Apart from the construction differences, both types of train were given heavy overhauls at Horwich works, and the common red/black/grey seat moquette, and grey paint used on the interiors, plus other common details, gave them a considerable air of similarity.
The principal depot was in Southport, on the Preston / Manchester lines at Meols Cop. In the olden days there was a triangle, and the Works were situated in the middle. The Preston line closed in the mid-sixties, and the electrified lines from Southport to Meols Cop remained for a further six years, to enable the Merseyrail 502 stock to reach the Depot under their own power. Meols Cop closed in 1970. Hall Road also had a Maintenance Depot, and sidings to the north of station; and at the side of the Depot. Stabling points were also situated outside Southport Chapel Street station and at Bank Hall, to the west of the four live running tracks. The Bank Hall stabling point fell into disuse prior to the Loop and Link extensions of the seventies.
British Railways numbers were:
Motor Open Brake Second, M28311M-M28369M
Trailer Open Second, M29545M-M29594M
Trailer Open Second (built as composite), M29812M-M29820M
Driving Trailer Open Composite, M29866M-M29899M
These formed, notionally, 34 3-car units Motor-Trailer-Driving Trailer, and 25 2-car units Motor-Trailer. The 2-car units only had a driving cab at one end and could not be operated on their own, only coupled to one of the 3-car units, which was an unusual feature of this stock. It was normal to form the main 5-car sets with the motor cars at the outer ends of the formation, and the trailer coupled to the driving trailer in the centre. The 6-car sets were formed with motor cars at the outer ends of the formation with the driving trailers coupled together in the centre.
There were a number of different formations used, but 5-car sets were usual on the main Southport and Ormskirk routes, with a couple of the busiest peak trains being 6-car, formed of two three-car units coupled together. The Crossens shuttle was a 3-car unit, or a specially formed Motor-Driving Trailer 2-car unit.
As initially built there was considerable overprovision of first class accommodation, which usually ran virtually empty on these routes. This is an issue seen on some other suburban routes as well. The composite trailers were eventually converted to all-second, and the driving trailers followed in the 1970s when first class provision was finally withdrawn on these routes.
The units were painted various colours over the years. When initially built in 1939 they were the standard LMS maroon red.
After railway nationalisation in the late 1940s they were all repainted the standard BR dark green for EMUs. When BR changed their liveries in the mid-1960s the units were repainted plain Rail Blue. Towards the end of their life, in the late 1970s, they were repainted again in their first two-tone livery, the standard blue and grey, in which scheme they were withdrawn.
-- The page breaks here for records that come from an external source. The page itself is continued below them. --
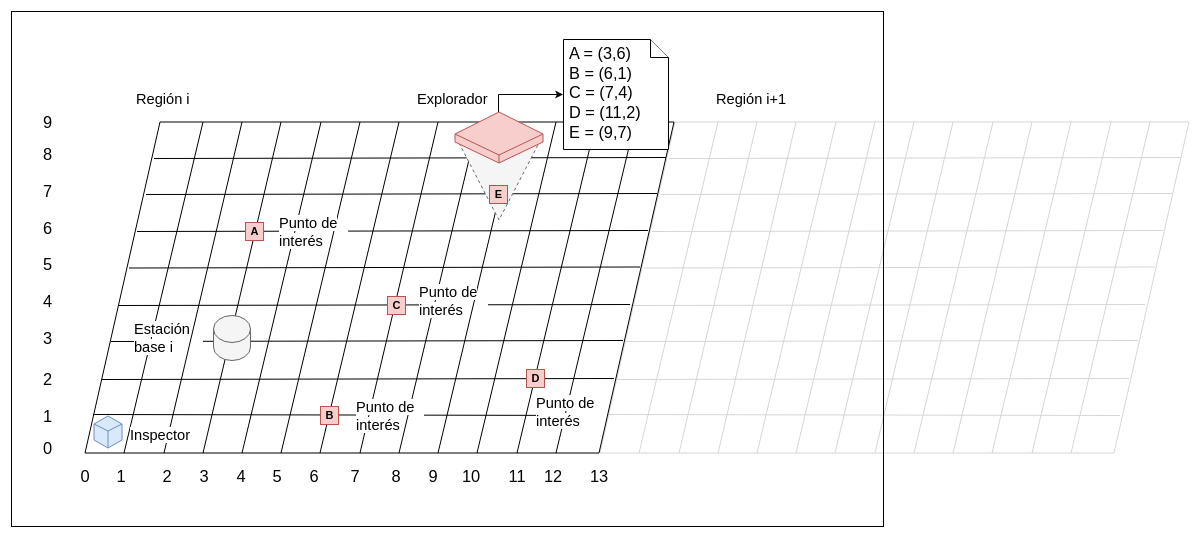
<!DOCTYPE html>
<html lang="es">
<head>
<meta charset="utf-8">
<title>Región i: explorador, inspector y puntos de interés</title>
<style>
:root {
  --ink: #000;
  --paper: #fff;
  --faint: #d6d6d6;
  --rose: #f8cecc;
  --rose-line: #b85450;
  --grey: #f5f5f5;
  --grey-line: #666;
  --blue: #dae8fc;
  --blue-line: #6c8ebf;
}
* { box-sizing: border-box; margin: 0; padding: 0; }
html, body { width: 1200px; height: 538px; overflow: hidden; background: var(--paper); }
.diagram {
  position: relative;
  width: 1200px;
  height: 538px;
  overflow: hidden;
  color: var(--ink);
  font-family: "Liberation Sans", Arial, sans-serif;
}
.layer { position: absolute; left: 0; top: 0; display: block; }
.frame { fill: none; stroke: var(--ink); }
.region { stroke: var(--ink); fill: none; }
.next-region { stroke: var(--faint); fill: none; }
.clearing { fill: var(--paper); stroke: none; }
.cone { fill: var(--grey); stroke: var(--grey-line); stroke-dasharray: 3 3; }
.plate { fill: var(--rose); stroke: var(--rose-line); stroke-linejoin: round; }
.station { fill: var(--grey); stroke: var(--grey-line); }
.cube { fill: var(--blue); stroke: var(--blue-line); stroke-linejoin: round; }
.link { fill: none; stroke: var(--ink); }
.sheet { fill: var(--paper); stroke: var(--ink); }

.label {
  position: absolute;
  left: var(--x);
  top: var(--y);
  font-size: 14.6px;
  line-height: 18px;
  white-space: nowrap;
}
.label span { background: var(--paper); }
.tick {
  position: absolute;
  left: var(--x);
  top: var(--y);
  transform: translate(-50%, -50%);
  font-size: 16.4px;
  line-height: 20px;
}
.rows { --x: 47.5px; }
.columns { --y: 476px; }
.point {
  position: absolute;
  left: var(--x);
  top: var(--y);
  width: 19px;
  height: 19px;
  display: flex;
  align-items: center;
  justify-content: center;
  background: var(--rose);
  border: 1px solid var(--rose-line);
  font-size: 11px;
  font-weight: 700;
  line-height: 1;
}
.coordinates {
  position: absolute;
  left: 563px;
  top: 39px;
  padding: 5px 0 0 6px;
  list-style: none;
  font-size: 16.3px;
  line-height: 19.7px;
  white-space: nowrap;
}
</style>
</head>
<body>
<main class="diagram">
  <svg class="layer" width="1200" height="538" viewBox="0 0 1200 538" aria-hidden="true">
    <defs>
      <g id="grid-rows">
        <path d="M160 122H674M154 158.5L666 157.5M146 194.5L657 193.5M137 231.5L648 230.5M129 268L640 267M118 305.5L630 304.5M111 341.5L623 340.5M102 379.5L614 378.5M93 414.5L605 415.5M85 453H599"/>
      </g>
      <g id="grid-columns">
        <path d="M160 122L85 453M203 122L124 453M242 122L164 453M281 122L203 453M321 122L242 453M360 122L281 453M399 122L320 453M438 122L360 453M478 122L399 453M517 122L438 453M556 122L477 453M596 122L517 453M635 122L556 453M674 122L599 453"/>
      </g>
    </defs>

    <g class="next-region">
      <use href="#grid-rows" x="515"/>
      <use href="#grid-columns" x="515"/>
    </g>

    <g class="region">
      <use href="#grid-rows"/>
      <g class="clearing">
        <rect x="279" y="214" width="69" height="36"/>
        <rect x="419" y="284" width="69" height="36"/>
        <rect x="134" y="320" width="69" height="36"/>
        <rect x="356" y="398" width="68" height="36"/>
        <rect x="536" y="394" width="69" height="36"/>
      </g>
      <use href="#grid-columns"/>
    </g>

    <rect class="frame" x="11.5" y="11.5" width="872" height="515"/>

    <g class="explorer">
      <path class="cone" d="M459 143L499 220L539 143"/>
      <g class="plate">
        <path d="M455 134L499 112L543 134V142L499 163L455 142Z"/>
        <path d="M455 134L499 155L543 134M499 155V163"/>
      </g>
    </g>

    <path class="link" d="M498.5 112V94.5H557"/>
    <polygon points="563,94.5 555,90.5 557,94.5 555,98.5"/>
    <g class="sheet">
      <path d="M563.5 39.5H650.5L668.5 57.5V149.5H563.5Z"/>
      <path d="M650.5 39.5V57.5H668.5"/>
    </g>

    <g class="station">
      <path d="M213.5 329V347A18.5 13.5 0 0 0 250.5 347V329"/>
      <ellipse cx="232" cy="329" rx="18.5" ry="13.5"/>
    </g>

    <g class="cube">
      <polygon points="108,416 122,424 122,440 108,448 94,440 94,424"/>
      <path d="M94 424L108 431L122 424M108 431V448"/>
    </g>
  </svg>

  <p class="label" style="--x:136px;--y:90px">Región i</p>
  <p class="label" style="--x:716px;--y:90px">Región i+1</p>
  <p class="label" style="--x:417px;--y:90px">Explorador</p>
  <p class="label" style="--x:134px;--y:320px"><span>Estación<br>base i</span></p>
  <p class="label" style="--x:130px;--y:426px"><span>Inspector</span></p>
  <p class="label" style="--x:279px;--y:214px"><span>Punto de<br>interés</span></p>
  <p class="label" style="--x:356px;--y:398px"><span>Punto de<br>interés</span></p>
  <p class="label" style="--x:419px;--y:283px"><span>Punto de<br>interés</span></p>
  <p class="label" style="--x:536px;--y:394px"><span>Punto de<br>interés</span></p>

  <b class="point" style="--x:245px;--y:222px">A</b>
  <b class="point" style="--x:320px;--y:406px">B</b>
  <b class="point" style="--x:387px;--y:296px">C</b>
  <b class="point" style="--x:526px;--y:369px">D</b>
  <b class="point" style="--x:489px;--y:185px">E</b>

  <ul class="coordinates">
    <li>A = (3,6)</li>
    <li>B = (6,1)</li>
    <li>C = (7,4)</li>
    <li>D = (11,2)</li>
    <li>E = (9,7)</li>
  </ul>

  <div class="rows">
    <span class="tick" style="--y:122px">9</span>
    <span class="tick" style="--y:154px">8</span>
    <span class="tick" style="--y:191px">7</span>
    <span class="tick" style="--y:228px">6</span>
    <span class="tick" style="--y:264px">5</span>
    <span class="tick" style="--y:301px">4</span>
    <span class="tick" style="--y:338px">3</span>
    <span class="tick" style="--y:379px">2</span>
    <span class="tick" style="--y:416px">1</span>
    <span class="tick" style="--y:448px">0</span>
  </div>

  <div class="columns">
    <span class="tick" style="--x:85px">0</span>
    <span class="tick" style="--x:121px">1</span>
    <span class="tick" style="--x:167px">2</span>
    <span class="tick" style="--x:204px">3</span>
    <span class="tick" style="--x:241px">4</span>
    <span class="tick" style="--x:277px">5</span>
    <span class="tick" style="--x:314px">6</span>
    <span class="tick" style="--x:355px">7</span>
    <span class="tick" style="--x:396px">8</span>
    <span class="tick" style="--x:433px">9</span>
    <span class="tick" style="--x:471px">10</span>
    <span class="tick" style="--x:517px">11</span>
    <span class="tick" style="--x:553px">12</span>
    <span class="tick" style="--x:599px">13</span>
  </div>
</main>
</body>
</html>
Find out more about the restoration programme at http://www.class502.org.uk/